Andrea Sorrentino’s art is some of the best out there at the moment. It takes some time to get into (at first I didn’t really like it) but as the series progresses you get accustomed to it and you see the beauty of the artwork. Splash pages, homages to other series, focus on details, it has everything. It’s rough artwork, which fits perfectly for a rough character like Logan. This is the perfect art for this book.

Why it’s one of the best series at the moment:
It is a fantastic take on how Old Man Logan interacts with an alternative past, where all his friends are still alive, but so are his enemies. It focuses on how Logan handles with the slow realisation that this “past” is not his past. He meets people again who have never met him, he tries to kill villains who don’t know what he’s talking about, he tries to befriend people who fear him.
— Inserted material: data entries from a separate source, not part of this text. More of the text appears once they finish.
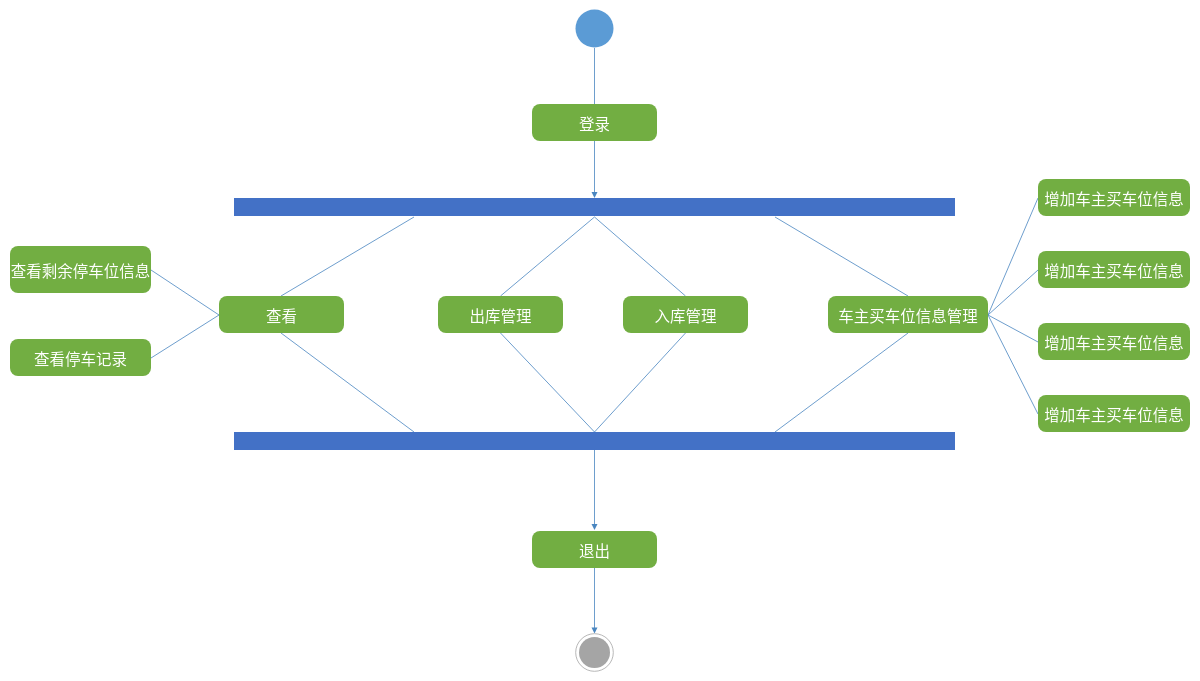
<!DOCTYPE html>
<html lang="zh-CN">
<head>
<meta charset="utf-8">
<title>停车管理活动图</title>
<style>
:root {
  --paper: #ffffff;
  --action: #72ae42;
  --bar: #4371c6;
  --start: #5b9bd5;
  --end: #a5a5a5;
  --line: #4a86c0;
  --label: #ffffff;
}
* { box-sizing: border-box; margin: 0; padding: 0; }
html, body { width: 1200px; height: 681px; overflow: hidden; background: var(--paper); }
.diagram {
  position: relative;
  width: 1200px;
  height: 681px;
  overflow: hidden;
  font: 400 15.5px/20px "Noto Sans CJK SC", "Noto Sans", sans-serif;
  color: var(--label);
}
.connectors { position: absolute; inset: 0; display: block; }
.connectors .edges { fill: none; stroke: var(--line); stroke-width: 0.8; }
.connectors .arrows { fill: var(--line); }
.action {
  position: absolute;
  display: flex;
  align-items: center;
  justify-content: center;
  width: 125px;
  height: 37px;
  border-radius: 8px;
  background: var(--action);
  white-space: nowrap;
}
.bar { position: absolute; left: 234px; width: 721px; height: 18px; background: var(--bar); }
.fork { top: 198px; }
.join { top: 432px; }
.login { left: 532px; top: 104px; }
.view { left: 219px; top: 296px; }
.checkout { left: 438px; top: 296px; }
.checkin { left: 623px; top: 296px; }
.owner { left: 828px; top: 296px; width: 160px; }
.logout { left: 532px; top: 531px; }
.spaces { left: 10px; top: 246px; width: 141px; height: 47px; }
.records { left: 10px; top: 339px; width: 141px; }
.owner-tasks {
  position: absolute;
  left: 1038px;
  top: 179px;
  width: 152px;
  display: flex;
  flex-direction: column;
  gap: 35px;
  list-style: none;
}
.owner-tasks .action { position: static; width: 100%; }
</style>
</head>
<body>
<main class="diagram">
  <svg class="connectors" width="1200" height="681" viewBox="0 0 1200 681" aria-hidden="true">
    <defs><path id="arrowhead" d="M-3 -6H3L0 0Z"/></defs>
    <g class="edges">
      <path d="M594.5 48V104M594.5 141V193M594.5 450V526M594.5 568V629"/>
      <path d="M414 217L281 296M594.5 217L500.500 296M594.5 217L685.5 296M775 217L908 296"/>
      <path d="M281 333L414 432M500.5 333L594.5 432L685.5 333M908 333L775 432"/>
      <path d="M151 270L219 315L151 358"/>
      <path d="M1038 198L988 315L1038 270M1038 342L988 315L1038 414"/>
    </g>
    <g class="arrows">
      <use href="#arrowhead" x="594.5" y="198"/>
      <use href="#arrowhead" x="594.5" y="530"/>
      <use href="#arrowhead" x="594.5" y="633.5"/>
    </g>
    <circle cx="594.5" cy="28.5" r="19" fill="var(--start)"/>
    <circle cx="594.5" cy="652.5" r="18.8" fill="var(--paper)" stroke="var(--end)" stroke-width="0.8"/>
    <circle cx="594.5" cy="652.5" r="15.5" fill="var(--end)"/>
  </svg>

  <div class="action login">登录</div>
  <div class="bar fork"></div>

  <div class="action view">查看</div>
  <div class="action checkout">出库管理</div>
  <div class="action checkin">入库管理</div>
  <div class="action owner">车主买车位信息管理</div>

  <div class="action spaces">查看剩余停车位信息</div>
  <div class="action records">查看停车记录</div>

  <ul class="owner-tasks">
    <li class="action">增加车主买车位信息</li>
    <li class="action">增加车主买车位信息</li>
    <li class="action">增加车主买车位信息</li>
    <li class="action">增加车主买车位信息</li>
  </ul>

  <div class="bar join"></div>
  <div class="action logout">退出</div>
</main>
</body>
</html>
It is an interesting take on what would happen if a character could go back and right all of his wrongs. How would he deal with it? Like this.
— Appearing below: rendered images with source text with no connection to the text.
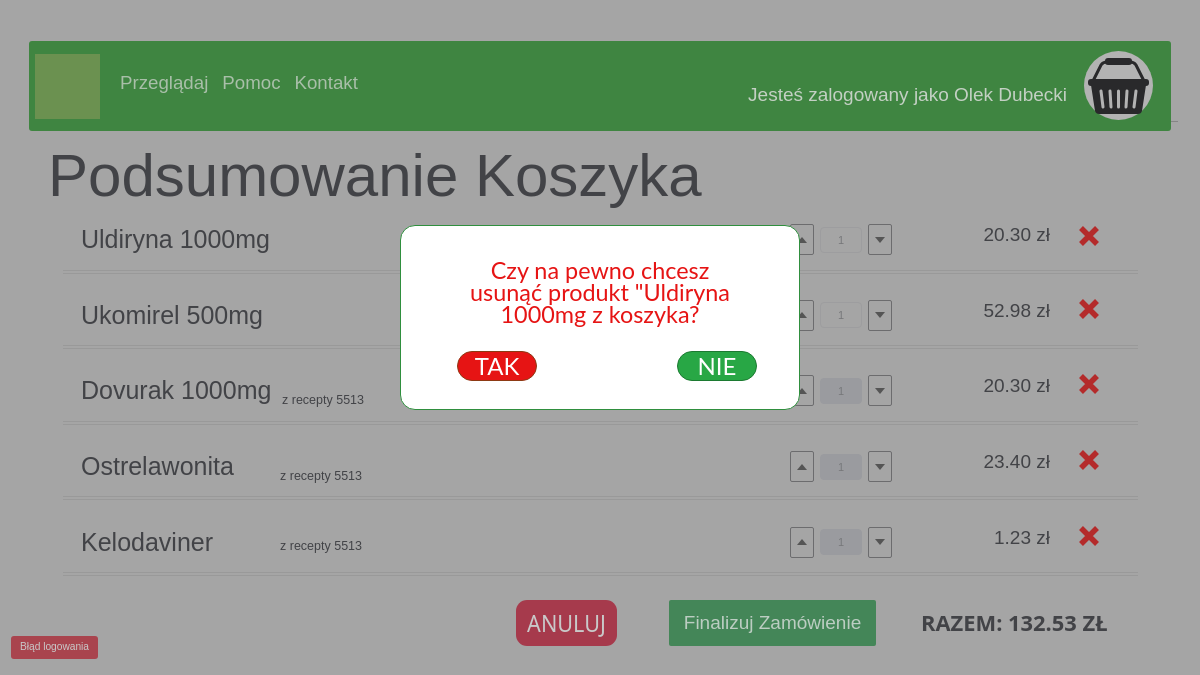
<!DOCTYPE html>
<html lang="pl">
<head>
<meta charset="utf-8">
<title>Podsumowanie Koszyka</title>
<style>
:root {
  --page: #a5a5a5;
  --header: #3f8541;
  --header-text: #a9bfa9;
  --emblem: #6b9150;
  --ink: #424347;
  --rule: #999;
  --control: #6c6c6e;
  --muted: #77787a;
  --field: #9a9b9f;
  --remove: #b42b2b;
  --cancel: #a63a4c;
  --finish: #448658;
  --error: #a9444e;
  --pale: #c9c9c9;
  --yes: #e61414;
  --no: #28a745;
  --frame: #2f8f3e;
}
* { box-sizing: border-box; margin: 0; padding: 0; }
html, body { width: 1200px; height: 675px; overflow: hidden; }
body { position: relative; background: var(--page); color: var(--ink); font-family: "Liberation Sans", Arial, sans-serif; }
a { color: inherit; text-decoration: none; }
button { border: 0; font: inherit; color: inherit; }
.page { display: flex; flex-direction: column; width: 1200px; height: 675px; padding-top: 41px; }

.header { position: relative; flex: none; display: flex; align-items: center; height: 90px; margin: 0 29px; padding: 0 18px 0 6px; background: var(--header); border-radius: 3px; color: var(--header-text); font-size: 18.7px; white-space: nowrap; }
.header::after { content: ""; position: absolute; left: 1142px; top: 80px; width: 7px; height: 1px; background: #858585; }
.emblem { width: 65px; height: 65px; background: var(--emblem); }
.menu { display: flex; gap: 14px; margin: -6px auto 0 20px; }
.account { margin: 18px 17px 0 0; font-size: 19px; color: #c4d0c4; }
.basket { width: 69px; height: 69px; margin-top: -2px; }

h1 { flex: none; height: 67px; padding-left: 48px; font-size: 60px; font-weight: 400; line-height: 90px; white-space: nowrap; }

.items { flex: none; margin: 0 62px 0 63px; list-style: none; }
.item { display: grid; grid-template-columns: 199px 510px 102px 158px 50px; align-items: center; height: 75.6px; padding: 12px 0 0 18px; border-bottom: 4px double var(--rule); white-space: nowrap; }
.name { font-size: 25px; }
.note { font-size: 12.5px; padding-top: 18px; }
.note.near { padding-left: 2px; }
.note.high { padding-top: 7px; }
.stepper { display: flex; align-items: center; justify-content: space-between; width: 102px; }
.step { display: flex; align-items: center; justify-content: center; width: 24px; height: 31px; border: 1px solid var(--control); border-radius: 2px; background: none; }
.step svg { width: 10px; height: 6px; fill: #555; }
.count { width: 42px; height: 26px; border: 1px solid #9d9d9f; border-radius: 4px; font-size: 11px; line-height: 24px; text-align: center; color: var(--muted); }
.locked .count { background: var(--field); border-color: var(--field); }
.price { font-size: 19px; text-align: right; margin-top: -9px; }
.remove { width: 22px; height: 22px; margin: -13px 0 0 28px; background: none; }
.remove svg { display: block; width: 22px; height: 22px; }

.checkout { flex: none; display: flex; align-items: center; height: 46px; margin: 24px 0 0 516px; white-space: nowrap; }
.cancel { width: 101px; height: 46px; border-radius: 11px; background: var(--cancel); color: var(--pale); font: 24px "Noto Sans", sans-serif; }
.cancel span { display: block; margin: 0 -10px; transform: scaleX(.9); }
.finish { width: 207px; height: 46px; margin: 0 45px 0 52px; border-radius: 2px; background: var(--finish); color: #bccdc2; font-size: 19px; }
.total { font: 700 21.9px "Open Sans", sans-serif; }
.login-error { position: absolute; left: 11px; top: 636px; width: 87px; height: 23px; border-radius: 3px; background: var(--error); color: var(--pale); font-size: 10.2px; line-height: 22px; text-align: center; white-space: nowrap; }

.dialog { position: absolute; left: 400px; top: 225px; width: 400px; height: 185px; padding: 33px 42px 0 56px; border: 1px solid var(--frame); border-radius: 15px; background: #fff; font-family: Lato, sans-serif; }
.question { margin: 0 -42px 0 -56px; color: var(--yes); font-size: 23.4px; line-height: 22px; text-align: center; white-space: nowrap; }
.answers { display: flex; justify-content: space-between; margin-top: 26px; }
.answer { width: 80px; height: 30px; border: 1px solid #1c7a31; border-radius: 15px; color: #fff; font-size: 24px; line-height: 28px; text-align: center; }
.yes { background: var(--yes); border-color: #8d3a14; }
.no { background: var(--no); }
</style>
</head>
<body>
<svg width="0" height="0" style="position:absolute" aria-hidden="true">
  <defs>
    <symbol id="up" viewBox="0 0 10 6"><polygon points="0,6 5,0 10,6"/></symbol>
    <symbol id="down" viewBox="0 0 10 6"><polygon points="0,0 10,0 5,6"/></symbol>
    <symbol id="cross" viewBox="0 0 22 22"><path d="M3 3 19 19M19 3 3 19" stroke="#b42b2b" stroke-width="5.5" fill="none"/></symbol>
  </defs>
</svg>

<main class="page">
  <header class="header">
    <div class="emblem"></div>
    <nav class="menu"><a href="#">Przeglądaj</a><a href="#">Pomoc</a><a href="#">Kontakt</a></nav>
    <p class="account">Jesteś zalogowany jako Olek Dubecki</p>
    <svg class="basket" viewBox="0 0 69 69" role="img" aria-label="Koszyk">
      <circle cx="34.5" cy="34.5" r="34.5" fill="#b3b3b3"/>
      <path d="M9 30 17 14Q19 11 23 11H46Q50 11 52 14L60 30" fill="none" stroke="#29292b" stroke-width="3"/>
      <rect x="21" y="7" width="27" height="7" rx="3" fill="#29292b"/>
      <rect x="4" y="28" width="61" height="7" rx="3" fill="#29292b"/>
      <path d="M7 34H62L58 60Q57 63 54 63H15Q12 63 11 60Z" fill="#29292b"/>
      <path d="M17 40 19 56M26 40 27 56M34.5 40V56M43 40 42 56M52 40 50 56" stroke="#b3b3b3" stroke-width="3" stroke-linecap="round"/>
    </svg>
  </header>

  <h1>Podsumowanie Koszyka</h1>

  <ul class="items">
    <li class="item">
      <span class="name">Uldiryna 1000mg</span><span class="note"></span>
      <div class="stepper"><button class="step" aria-label="Więcej"><svg><use href="#up"/></svg></button><span class="count">1</span><button class="step" aria-label="Mniej"><svg><use href="#down"/></svg></button></div>
      <span class="price">20.30 zł</span>
      <button class="remove" aria-label="Usuń" style="margin-top:-8px"><svg><use href="#cross"/></svg></button>
    </li>
    <li class="item">
      <span class="name">Ukomirel 500mg</span><span class="note"></span>
      <div class="stepper"><button class="step" aria-label="Więcej"><svg><use href="#up"/></svg></button><span class="count">1</span><button class="step" aria-label="Mniej"><svg><use href="#down"/></svg></button></div>
      <span class="price">52.98 zł</span>
      <button class="remove" aria-label="Usuń"><svg><use href="#cross"/></svg></button>
    </li>
    <li class="item locked">
      <span class="name">Dovurak 1000mg</span><span class="note near">z recepty 5513</span>
      <div class="stepper"><button class="step" aria-label="Więcej"><svg><use href="#up"/></svg></button><span class="count">1</span><button class="step" aria-label="Mniej"><svg><use href="#down"/></svg></button></div>
      <span class="price">20.30 zł</span>
      <button class="remove" aria-label="Usuń"><svg><use href="#cross"/></svg></button>
    </li>
    <li class="item locked">
      <span class="name">Ostrelawonita</span><span class="note">z recepty 5513</span>
      <div class="stepper"><button class="step" aria-label="Więcej"><svg><use href="#up"/></svg></button><span class="count">1</span><button class="step" aria-label="Mniej"><svg><use href="#down"/></svg></button></div>
      <span class="price">23.40 zł</span>
      <button class="remove" aria-label="Usuń"><svg><use href="#cross"/></svg></button>
    </li>
    <li class="item locked">
      <span class="name">Kelodaviner</span><span class="note high">z recepty 5513</span>
      <div class="stepper"><button class="step" aria-label="Więcej"><svg><use href="#up"/></svg></button><span class="count">1</span><button class="step" aria-label="Mniej"><svg><use href="#down"/></svg></button></div>
      <span class="price">1.23 zł</span>
      <button class="remove" aria-label="Usuń"><svg><use href="#cross"/></svg></button>
    </li>
  </ul>

  <div class="checkout">
    <button class="cancel"><span>ANULUJ</span></button>
    <button class="finish">Finalizuj Zamówienie</button>
    <strong class="total">RAZEM: 132.53 ZŁ</strong>
  </div>
</main>

<a class="login-error" href="#">Błąd logowania</a>

<section class="dialog" role="dialog" aria-label="Potwierdzenie">
  <p class="question">Czy na pewno chcesz<br>usunąć produkt "Uldiryna<br>1000mg z koszyka?</p>
  <div class="answers">
    <a class="answer yes" href="#">TAK</a>
    <a class="answer no" href="#">NIE</a>
  </div>
</section>
</body>
</html>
2. Moon Knight by Jeff Lemire & Greg Smallwood.

I already talked about Moon Knight in great lengths last week, when I reviewed #5 of the series and the complete first arc with that. So for a summary of the greatness of this book, I refer you to my reviews of last week.

Why it’s one of the best series at the moment:
Even thought it is a Marvel series, it doesn’t feel like one. It’s a series that completely neglects the fact that there’s a universe out there because it all plays out in the mind of Marc Spector. It keeps the reader confused and interested in ways that are original and compelling. It takes all his mythology and compiles it into one big, crazy idea that is either true or false and nobody knows. Not even Moon Knight himself. It takes the reader to a place that is beyond reality and dreams. It takes you into the rollercoaster that is the mind of Marc Spector. So just sit tight, buckle up, and let the craziness roll over you.
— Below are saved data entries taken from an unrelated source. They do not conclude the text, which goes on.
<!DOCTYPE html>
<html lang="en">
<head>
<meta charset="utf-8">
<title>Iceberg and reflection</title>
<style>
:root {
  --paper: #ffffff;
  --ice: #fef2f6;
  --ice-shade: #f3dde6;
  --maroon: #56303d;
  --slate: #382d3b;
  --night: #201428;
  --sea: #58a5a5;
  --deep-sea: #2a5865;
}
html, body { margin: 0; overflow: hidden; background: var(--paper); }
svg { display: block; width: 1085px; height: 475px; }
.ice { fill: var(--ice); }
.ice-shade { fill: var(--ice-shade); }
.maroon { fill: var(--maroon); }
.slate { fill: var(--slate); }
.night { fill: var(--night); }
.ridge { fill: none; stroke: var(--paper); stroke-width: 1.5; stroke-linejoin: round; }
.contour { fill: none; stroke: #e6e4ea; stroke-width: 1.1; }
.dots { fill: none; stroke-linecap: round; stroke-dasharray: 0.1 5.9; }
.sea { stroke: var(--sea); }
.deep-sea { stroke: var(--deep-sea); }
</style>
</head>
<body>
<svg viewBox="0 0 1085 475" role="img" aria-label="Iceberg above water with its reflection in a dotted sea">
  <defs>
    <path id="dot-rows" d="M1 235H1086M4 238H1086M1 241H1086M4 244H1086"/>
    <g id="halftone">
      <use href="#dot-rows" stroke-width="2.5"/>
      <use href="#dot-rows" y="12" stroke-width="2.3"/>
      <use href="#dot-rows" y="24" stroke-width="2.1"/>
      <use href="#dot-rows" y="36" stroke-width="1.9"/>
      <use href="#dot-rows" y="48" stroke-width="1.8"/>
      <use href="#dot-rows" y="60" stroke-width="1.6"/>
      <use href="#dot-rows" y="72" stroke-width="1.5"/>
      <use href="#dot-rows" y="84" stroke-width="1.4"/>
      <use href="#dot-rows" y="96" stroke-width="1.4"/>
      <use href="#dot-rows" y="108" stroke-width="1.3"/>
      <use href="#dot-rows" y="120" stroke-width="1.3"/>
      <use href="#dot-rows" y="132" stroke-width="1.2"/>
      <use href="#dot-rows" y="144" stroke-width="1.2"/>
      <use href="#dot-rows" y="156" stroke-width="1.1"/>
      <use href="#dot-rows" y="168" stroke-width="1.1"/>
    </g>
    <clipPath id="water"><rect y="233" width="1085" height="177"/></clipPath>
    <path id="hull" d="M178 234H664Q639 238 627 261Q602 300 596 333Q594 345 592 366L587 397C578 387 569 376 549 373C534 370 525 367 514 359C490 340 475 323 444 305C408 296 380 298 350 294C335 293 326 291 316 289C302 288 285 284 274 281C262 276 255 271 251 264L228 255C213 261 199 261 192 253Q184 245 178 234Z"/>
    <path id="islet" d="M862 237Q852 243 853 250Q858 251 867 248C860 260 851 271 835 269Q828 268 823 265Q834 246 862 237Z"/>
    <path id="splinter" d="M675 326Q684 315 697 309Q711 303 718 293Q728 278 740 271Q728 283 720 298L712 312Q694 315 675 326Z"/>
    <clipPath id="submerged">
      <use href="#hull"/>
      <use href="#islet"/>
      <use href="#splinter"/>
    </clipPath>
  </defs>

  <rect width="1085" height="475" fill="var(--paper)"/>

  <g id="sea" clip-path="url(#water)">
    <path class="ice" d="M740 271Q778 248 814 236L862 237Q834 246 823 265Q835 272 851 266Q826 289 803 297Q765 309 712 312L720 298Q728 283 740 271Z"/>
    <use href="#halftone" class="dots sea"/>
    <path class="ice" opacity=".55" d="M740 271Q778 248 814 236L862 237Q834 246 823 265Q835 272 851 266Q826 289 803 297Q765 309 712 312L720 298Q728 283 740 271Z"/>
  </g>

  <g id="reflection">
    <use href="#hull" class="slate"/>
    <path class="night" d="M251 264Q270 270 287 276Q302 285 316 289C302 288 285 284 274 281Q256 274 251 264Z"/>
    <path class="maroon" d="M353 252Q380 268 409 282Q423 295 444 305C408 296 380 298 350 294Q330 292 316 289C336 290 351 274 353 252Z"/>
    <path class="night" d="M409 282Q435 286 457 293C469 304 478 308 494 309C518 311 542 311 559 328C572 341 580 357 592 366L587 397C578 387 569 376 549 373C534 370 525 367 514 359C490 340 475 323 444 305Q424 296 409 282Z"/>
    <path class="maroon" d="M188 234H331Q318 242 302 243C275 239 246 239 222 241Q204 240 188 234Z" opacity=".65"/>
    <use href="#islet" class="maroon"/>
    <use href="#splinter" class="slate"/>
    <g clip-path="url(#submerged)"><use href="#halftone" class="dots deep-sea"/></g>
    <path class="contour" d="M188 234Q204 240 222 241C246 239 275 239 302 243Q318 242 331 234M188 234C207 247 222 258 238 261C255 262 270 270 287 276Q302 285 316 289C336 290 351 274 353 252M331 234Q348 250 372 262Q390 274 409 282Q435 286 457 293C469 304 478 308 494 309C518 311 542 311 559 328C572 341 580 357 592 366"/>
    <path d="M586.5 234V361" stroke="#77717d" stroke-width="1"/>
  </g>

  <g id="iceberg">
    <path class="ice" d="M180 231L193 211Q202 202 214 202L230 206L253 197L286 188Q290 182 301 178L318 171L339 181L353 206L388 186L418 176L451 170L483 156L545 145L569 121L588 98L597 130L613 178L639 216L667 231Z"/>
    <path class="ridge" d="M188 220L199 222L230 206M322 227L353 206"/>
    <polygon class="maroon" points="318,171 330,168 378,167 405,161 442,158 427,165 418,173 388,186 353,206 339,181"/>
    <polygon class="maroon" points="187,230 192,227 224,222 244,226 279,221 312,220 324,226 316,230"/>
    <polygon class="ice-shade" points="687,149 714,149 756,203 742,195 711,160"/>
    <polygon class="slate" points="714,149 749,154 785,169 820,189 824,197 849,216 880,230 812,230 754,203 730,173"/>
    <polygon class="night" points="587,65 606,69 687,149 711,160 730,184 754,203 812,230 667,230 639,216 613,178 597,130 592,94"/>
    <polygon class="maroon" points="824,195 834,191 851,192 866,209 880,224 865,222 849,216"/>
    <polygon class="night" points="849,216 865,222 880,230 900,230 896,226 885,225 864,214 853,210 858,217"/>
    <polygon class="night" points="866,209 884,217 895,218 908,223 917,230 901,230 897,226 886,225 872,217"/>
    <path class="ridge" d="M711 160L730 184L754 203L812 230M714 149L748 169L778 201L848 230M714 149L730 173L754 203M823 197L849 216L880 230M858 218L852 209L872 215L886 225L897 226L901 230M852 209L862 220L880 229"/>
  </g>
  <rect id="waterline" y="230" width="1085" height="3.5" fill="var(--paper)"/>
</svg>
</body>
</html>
1. Vision by Tom King & Gabriel Hernandez Walta.

Tom King is a fantastic writer. Batman is one of the best titles over at DC at the moment, Grayson was one of the best series in the New 52 and Sheriff of Babylon is my personal favorite creator-owned series. But his Vision book beats everything.

This week 10 issues in, this series only has two more issues to come, sadly. Summary of the book: Vision tries to build an android family for himself, but it doesn’t really go like he planned it would go. I can’t really say much more, because as far as summarising goes, that’s it. You just have to read it to know what it’s about. It is just a fantastic take on how an emotionless character like the Vision can still have a family of his own, with equally as emotionless characters. However these last two issues play out, this is a series that will forever be remembered as one of the greatest Marvel publications ever.

The art on this book is actually pretty weak, though. It feels very sketchy. But the weird thing about it, is the fact that I can’t think of any other artist who could elevate this book more. The only way this book could be improved, is if it were drawn by Alex Ross. A frail story like this doesn’t need clean artwork. It needs frail, emotional artwork. Even though Walta’s art seems unfinished and sketchy, it suits the story perfectly and it couldn’t be improved by another artist (except, again, Alex Ross.)

Why it’s one of the best series at the moment:
Symbolism. Metaphors. Ominous narration. It has it all. It takes an “ordinary” concept like an android building a family, and it makes it into a drama like you have never seen before. It doesn’t try to lift Vision from the shadows he lives in, it embraces the shadows. It embraces his cold, emotionless life and it accentuates his lack of feelings. It takes drama to the next level. It takes superhero stories to the next level. It takes comics to the next level. It takes Marvel to the next level. You can agree on my list or you can’t, but if you don’t think Vision should be on the first spot, you’re wrong.

So this is my list of favorite Marvel publications. What are yours? Leave a comment here, on Facebook, on Instagram, on Google+ or on your fridge. I don’t recommend the latter, but who am I to tell you what to do?

Up for next week is a list of DC Rebirth, so be sure to come back for that one.